ARLAN: We can see where that takes us and reassess later in 2018. Best regards, Holly.’ My answer to that is hell yeah!


-music- 


AMY: Holly’s husband, Zach LeVow is one of the founders of Barracuda Networks, and Holly had been an employee there. Holly and Arlan had never met - they’d just talked on the phone. And now, she had given Arlan the break she’d been waiting for. This was was the largest single investment Arlan had ever gotten - about ten times the usual amount. And for Arlan this was a signal. All this work she’d been pouring into being a venture capitalist maybe there were other things she could do, at the same time, to achieve the same goal.

 

Next week on StartUp - the second to last episode in the series: Arlan finally meets her biggest investor, and ... threatens to end this whole podcast in one fell swoop.


ARLAN: If you bring this up at all, even nicely … cause I know you're very nice, we're done.


AMY: That’s coming up next week, on StartUp. If you’re liking this season and you want to go deeper, sign up for StartUp’s newsletter.
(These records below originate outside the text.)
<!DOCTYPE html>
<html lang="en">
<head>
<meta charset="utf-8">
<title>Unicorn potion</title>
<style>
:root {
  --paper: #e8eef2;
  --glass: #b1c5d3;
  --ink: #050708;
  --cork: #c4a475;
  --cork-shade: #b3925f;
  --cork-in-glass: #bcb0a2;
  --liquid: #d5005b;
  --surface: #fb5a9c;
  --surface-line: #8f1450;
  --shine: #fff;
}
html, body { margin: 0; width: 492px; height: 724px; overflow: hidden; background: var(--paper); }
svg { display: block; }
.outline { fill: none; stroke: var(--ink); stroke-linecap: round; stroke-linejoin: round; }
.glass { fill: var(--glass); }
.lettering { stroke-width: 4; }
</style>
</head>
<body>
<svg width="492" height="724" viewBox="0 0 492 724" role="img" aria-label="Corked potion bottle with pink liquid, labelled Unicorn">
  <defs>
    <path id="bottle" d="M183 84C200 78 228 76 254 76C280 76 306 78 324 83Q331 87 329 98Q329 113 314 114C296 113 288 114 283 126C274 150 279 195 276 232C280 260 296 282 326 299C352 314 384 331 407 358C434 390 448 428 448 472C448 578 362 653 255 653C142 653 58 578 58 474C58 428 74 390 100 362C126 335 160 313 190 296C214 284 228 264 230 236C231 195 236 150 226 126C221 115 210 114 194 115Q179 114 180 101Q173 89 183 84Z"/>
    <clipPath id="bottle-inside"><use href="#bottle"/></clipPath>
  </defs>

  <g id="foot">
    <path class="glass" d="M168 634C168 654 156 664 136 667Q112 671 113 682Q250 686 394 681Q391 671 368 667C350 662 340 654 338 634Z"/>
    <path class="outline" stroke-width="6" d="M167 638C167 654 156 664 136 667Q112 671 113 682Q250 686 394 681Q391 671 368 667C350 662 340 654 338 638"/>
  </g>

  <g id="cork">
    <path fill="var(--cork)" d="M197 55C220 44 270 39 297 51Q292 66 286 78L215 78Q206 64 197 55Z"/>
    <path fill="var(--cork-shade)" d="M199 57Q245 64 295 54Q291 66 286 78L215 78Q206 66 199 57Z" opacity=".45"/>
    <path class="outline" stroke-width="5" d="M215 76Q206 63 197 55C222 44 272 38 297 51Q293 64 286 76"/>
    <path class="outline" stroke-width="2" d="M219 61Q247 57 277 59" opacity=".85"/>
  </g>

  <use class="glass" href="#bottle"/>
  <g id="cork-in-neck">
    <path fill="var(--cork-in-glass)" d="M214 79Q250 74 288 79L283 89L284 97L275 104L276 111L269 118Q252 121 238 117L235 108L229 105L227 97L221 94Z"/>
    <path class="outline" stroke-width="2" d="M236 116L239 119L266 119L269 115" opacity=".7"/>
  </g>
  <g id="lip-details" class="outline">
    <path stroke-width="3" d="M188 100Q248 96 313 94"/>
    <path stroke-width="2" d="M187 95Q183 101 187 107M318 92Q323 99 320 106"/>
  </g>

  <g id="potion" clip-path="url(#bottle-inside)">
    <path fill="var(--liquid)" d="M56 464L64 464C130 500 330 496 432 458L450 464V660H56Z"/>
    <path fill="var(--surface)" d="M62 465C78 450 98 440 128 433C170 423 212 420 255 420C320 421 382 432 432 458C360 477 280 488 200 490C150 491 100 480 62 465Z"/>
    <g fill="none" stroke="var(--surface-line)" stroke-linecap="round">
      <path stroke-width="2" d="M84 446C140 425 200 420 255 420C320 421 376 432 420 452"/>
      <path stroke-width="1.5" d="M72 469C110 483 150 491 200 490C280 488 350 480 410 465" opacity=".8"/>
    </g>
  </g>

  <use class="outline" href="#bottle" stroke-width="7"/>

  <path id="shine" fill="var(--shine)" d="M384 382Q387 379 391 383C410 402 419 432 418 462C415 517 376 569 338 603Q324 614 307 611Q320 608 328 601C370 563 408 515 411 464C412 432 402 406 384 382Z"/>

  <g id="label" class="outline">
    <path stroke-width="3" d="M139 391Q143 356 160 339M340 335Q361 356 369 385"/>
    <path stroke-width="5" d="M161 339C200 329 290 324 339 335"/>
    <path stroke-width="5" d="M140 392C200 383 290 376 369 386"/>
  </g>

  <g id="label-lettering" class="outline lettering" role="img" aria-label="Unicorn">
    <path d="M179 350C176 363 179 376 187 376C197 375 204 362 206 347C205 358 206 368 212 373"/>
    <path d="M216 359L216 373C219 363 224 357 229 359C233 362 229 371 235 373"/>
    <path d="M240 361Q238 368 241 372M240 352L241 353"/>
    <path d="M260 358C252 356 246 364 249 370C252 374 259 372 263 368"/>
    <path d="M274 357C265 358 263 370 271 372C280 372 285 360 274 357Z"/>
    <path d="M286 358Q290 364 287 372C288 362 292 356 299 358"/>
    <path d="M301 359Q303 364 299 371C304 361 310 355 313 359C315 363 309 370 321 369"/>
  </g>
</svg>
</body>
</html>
You’ll get Q&As with Backstage portfolio companies that you won’t hear in the podcast, a look at Arlan’s side hustles before she was a VC. And: photos ... like Arlan with Whoopi Goldberg! Look for the link in the show notes - or go to gimletmedia.com/newsletter. 


And one more thing ... in June, Arlan and I will be speaking together at GimletFest in Brooklyn. She’ll be talking about what it was like to followed around by the StartUp crew for so long, and what she thinks of these stories … which should be interesting. Get your tickets at gimletfest.com. Also at GimletFest: Hosts from Reply All, the Nod, Habitat and more! Check it out - gimletfest.com. 


This episode was produced by Bruce Wallace, Simone Polanen, Luke Malone and Angelina Mosher. Our senior producer is Lauren Silverman. Editing by Heather Rodgers, Emanuele Berry, Lulu Miller, Caitlin Kenney, Lisa Chow, Molly Messick and Sara Sarasohn.


I’m Amy Standen. Our theme song is by Mark Phillips, remixed by Bobby Lord. Build Buildings wrote and performed our special ad music. For full music credits, visit our website, GimletMedia.com/startup. Peter Leonard mixed the episode. 


Find out more about the show at GimletMedia.com. You can follow us on Twitter @podcaststartup. Also, if you’re liking this series and you haven’t left us a review on Apple Podcasts yet, please take a minute to do that. It really does help a lot. Thanks. We’ll see you next week.